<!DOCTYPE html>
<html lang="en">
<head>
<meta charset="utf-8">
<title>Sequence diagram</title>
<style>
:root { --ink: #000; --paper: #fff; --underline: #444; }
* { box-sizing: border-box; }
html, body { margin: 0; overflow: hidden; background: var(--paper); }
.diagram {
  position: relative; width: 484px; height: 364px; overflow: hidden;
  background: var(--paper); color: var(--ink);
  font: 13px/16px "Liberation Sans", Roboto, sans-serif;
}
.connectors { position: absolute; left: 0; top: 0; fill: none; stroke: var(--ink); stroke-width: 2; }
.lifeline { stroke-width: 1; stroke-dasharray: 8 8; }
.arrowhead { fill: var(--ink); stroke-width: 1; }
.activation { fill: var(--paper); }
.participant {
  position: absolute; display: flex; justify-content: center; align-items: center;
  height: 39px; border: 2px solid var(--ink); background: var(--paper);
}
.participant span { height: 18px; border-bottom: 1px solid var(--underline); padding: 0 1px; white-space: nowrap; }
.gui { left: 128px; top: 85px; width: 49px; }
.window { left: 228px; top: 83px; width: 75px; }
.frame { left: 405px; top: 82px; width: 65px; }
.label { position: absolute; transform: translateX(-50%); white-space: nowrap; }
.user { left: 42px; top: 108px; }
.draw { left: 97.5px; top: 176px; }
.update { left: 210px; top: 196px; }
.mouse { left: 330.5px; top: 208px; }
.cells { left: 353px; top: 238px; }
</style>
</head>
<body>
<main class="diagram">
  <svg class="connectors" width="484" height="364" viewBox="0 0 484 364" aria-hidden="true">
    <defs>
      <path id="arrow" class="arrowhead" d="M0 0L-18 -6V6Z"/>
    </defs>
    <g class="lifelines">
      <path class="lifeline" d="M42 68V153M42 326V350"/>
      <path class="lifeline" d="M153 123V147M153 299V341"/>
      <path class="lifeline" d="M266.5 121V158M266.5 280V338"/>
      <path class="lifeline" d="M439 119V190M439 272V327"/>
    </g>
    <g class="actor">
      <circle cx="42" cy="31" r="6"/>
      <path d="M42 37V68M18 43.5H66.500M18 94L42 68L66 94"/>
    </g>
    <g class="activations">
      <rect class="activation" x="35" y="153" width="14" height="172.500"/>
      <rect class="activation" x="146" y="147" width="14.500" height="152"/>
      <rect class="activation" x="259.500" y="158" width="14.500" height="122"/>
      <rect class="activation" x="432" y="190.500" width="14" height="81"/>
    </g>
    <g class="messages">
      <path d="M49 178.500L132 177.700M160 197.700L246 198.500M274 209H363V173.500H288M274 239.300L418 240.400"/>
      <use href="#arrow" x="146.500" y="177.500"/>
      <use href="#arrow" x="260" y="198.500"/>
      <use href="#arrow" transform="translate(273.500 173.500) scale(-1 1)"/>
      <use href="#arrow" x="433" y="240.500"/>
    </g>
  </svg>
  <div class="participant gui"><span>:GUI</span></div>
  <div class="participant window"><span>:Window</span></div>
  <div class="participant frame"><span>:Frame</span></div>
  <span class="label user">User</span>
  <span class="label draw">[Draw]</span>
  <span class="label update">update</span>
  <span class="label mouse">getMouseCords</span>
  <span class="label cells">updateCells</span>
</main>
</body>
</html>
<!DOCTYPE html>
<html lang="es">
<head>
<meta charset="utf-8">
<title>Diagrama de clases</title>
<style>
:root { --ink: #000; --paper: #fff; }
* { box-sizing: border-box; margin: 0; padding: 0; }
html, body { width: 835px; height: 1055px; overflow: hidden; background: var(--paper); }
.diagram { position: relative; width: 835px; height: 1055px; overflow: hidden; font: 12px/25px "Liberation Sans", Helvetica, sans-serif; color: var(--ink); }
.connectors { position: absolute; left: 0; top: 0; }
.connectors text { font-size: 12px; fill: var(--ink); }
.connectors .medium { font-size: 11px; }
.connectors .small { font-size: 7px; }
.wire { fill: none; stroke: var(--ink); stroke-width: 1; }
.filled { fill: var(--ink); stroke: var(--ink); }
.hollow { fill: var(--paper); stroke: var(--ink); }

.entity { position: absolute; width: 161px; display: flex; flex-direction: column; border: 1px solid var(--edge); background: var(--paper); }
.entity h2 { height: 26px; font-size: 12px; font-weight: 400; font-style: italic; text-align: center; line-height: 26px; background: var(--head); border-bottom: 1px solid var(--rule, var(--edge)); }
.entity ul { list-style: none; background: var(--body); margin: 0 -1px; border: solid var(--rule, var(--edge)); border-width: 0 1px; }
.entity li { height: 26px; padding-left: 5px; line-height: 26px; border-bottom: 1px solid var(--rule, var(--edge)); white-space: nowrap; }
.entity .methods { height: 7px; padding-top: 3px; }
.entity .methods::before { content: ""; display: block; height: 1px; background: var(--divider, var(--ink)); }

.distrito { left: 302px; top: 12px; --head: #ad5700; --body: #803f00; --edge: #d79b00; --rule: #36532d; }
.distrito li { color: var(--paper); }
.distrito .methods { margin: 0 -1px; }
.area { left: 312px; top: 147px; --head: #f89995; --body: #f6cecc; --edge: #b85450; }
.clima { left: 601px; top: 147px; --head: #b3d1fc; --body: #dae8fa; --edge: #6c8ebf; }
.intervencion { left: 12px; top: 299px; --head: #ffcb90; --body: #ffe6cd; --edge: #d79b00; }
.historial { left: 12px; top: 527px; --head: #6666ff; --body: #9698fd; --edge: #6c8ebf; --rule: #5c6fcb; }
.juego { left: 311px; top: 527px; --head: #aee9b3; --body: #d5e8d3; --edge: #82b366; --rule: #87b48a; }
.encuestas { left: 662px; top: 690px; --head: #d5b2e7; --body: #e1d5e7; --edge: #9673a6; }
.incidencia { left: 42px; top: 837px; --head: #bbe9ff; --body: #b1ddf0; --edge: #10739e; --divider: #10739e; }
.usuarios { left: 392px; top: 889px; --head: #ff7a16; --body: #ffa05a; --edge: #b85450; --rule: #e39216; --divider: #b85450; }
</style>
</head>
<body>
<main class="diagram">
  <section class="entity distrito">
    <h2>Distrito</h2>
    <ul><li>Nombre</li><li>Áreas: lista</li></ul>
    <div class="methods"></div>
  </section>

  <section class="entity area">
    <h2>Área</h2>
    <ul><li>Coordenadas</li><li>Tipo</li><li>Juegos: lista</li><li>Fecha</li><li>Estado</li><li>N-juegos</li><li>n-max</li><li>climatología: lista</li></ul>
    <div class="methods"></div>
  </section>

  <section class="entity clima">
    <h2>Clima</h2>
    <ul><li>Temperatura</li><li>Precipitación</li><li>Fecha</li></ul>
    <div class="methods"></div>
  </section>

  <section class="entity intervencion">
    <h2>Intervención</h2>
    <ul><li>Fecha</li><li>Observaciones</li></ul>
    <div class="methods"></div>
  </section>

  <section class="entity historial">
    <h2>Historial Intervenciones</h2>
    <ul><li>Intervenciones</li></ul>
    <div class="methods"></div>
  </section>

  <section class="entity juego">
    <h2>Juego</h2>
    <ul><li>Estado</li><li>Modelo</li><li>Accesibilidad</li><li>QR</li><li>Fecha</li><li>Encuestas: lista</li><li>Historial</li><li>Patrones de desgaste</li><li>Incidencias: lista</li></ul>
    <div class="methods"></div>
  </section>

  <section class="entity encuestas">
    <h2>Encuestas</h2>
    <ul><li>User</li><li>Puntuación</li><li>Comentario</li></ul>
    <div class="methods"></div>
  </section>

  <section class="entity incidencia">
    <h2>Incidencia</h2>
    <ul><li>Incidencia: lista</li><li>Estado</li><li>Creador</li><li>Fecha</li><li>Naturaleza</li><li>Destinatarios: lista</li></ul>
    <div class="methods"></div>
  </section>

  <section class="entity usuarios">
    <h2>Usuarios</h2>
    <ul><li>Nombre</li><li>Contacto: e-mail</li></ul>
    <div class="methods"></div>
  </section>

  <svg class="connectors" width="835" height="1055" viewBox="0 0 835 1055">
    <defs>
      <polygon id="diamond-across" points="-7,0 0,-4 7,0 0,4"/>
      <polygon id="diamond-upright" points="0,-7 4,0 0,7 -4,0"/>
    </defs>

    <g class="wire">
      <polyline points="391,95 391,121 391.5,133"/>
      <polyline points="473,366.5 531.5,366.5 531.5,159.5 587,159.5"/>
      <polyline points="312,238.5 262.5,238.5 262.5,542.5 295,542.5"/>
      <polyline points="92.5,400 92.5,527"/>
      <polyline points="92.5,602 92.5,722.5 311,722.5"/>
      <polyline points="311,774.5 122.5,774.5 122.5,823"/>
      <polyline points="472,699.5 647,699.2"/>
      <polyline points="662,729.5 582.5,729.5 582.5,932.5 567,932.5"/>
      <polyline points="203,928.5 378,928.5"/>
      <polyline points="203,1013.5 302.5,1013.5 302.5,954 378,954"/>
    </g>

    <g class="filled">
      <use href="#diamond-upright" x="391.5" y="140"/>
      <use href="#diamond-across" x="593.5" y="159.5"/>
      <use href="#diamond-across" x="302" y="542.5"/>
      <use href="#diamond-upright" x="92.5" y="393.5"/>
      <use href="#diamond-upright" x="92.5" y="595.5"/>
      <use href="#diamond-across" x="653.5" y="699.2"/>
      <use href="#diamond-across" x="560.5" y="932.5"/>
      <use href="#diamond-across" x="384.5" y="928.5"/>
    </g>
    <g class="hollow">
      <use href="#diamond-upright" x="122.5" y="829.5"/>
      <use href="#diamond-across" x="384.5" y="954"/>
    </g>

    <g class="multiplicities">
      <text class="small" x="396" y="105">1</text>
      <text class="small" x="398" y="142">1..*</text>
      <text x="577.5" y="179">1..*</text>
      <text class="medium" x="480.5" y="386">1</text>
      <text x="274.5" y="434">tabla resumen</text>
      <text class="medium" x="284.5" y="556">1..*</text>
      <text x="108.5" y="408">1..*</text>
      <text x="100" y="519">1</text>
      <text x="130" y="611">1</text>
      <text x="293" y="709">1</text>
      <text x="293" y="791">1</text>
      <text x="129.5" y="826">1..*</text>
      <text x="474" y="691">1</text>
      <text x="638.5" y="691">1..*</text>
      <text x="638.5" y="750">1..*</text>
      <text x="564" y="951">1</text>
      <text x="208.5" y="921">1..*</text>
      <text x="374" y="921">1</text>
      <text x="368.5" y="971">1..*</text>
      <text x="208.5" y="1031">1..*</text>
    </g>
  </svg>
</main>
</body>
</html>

----

A single figure must be given: how many lines of the records above include the string "absolute".

- **OUTPUT FOR THIS EXERCISE**: 5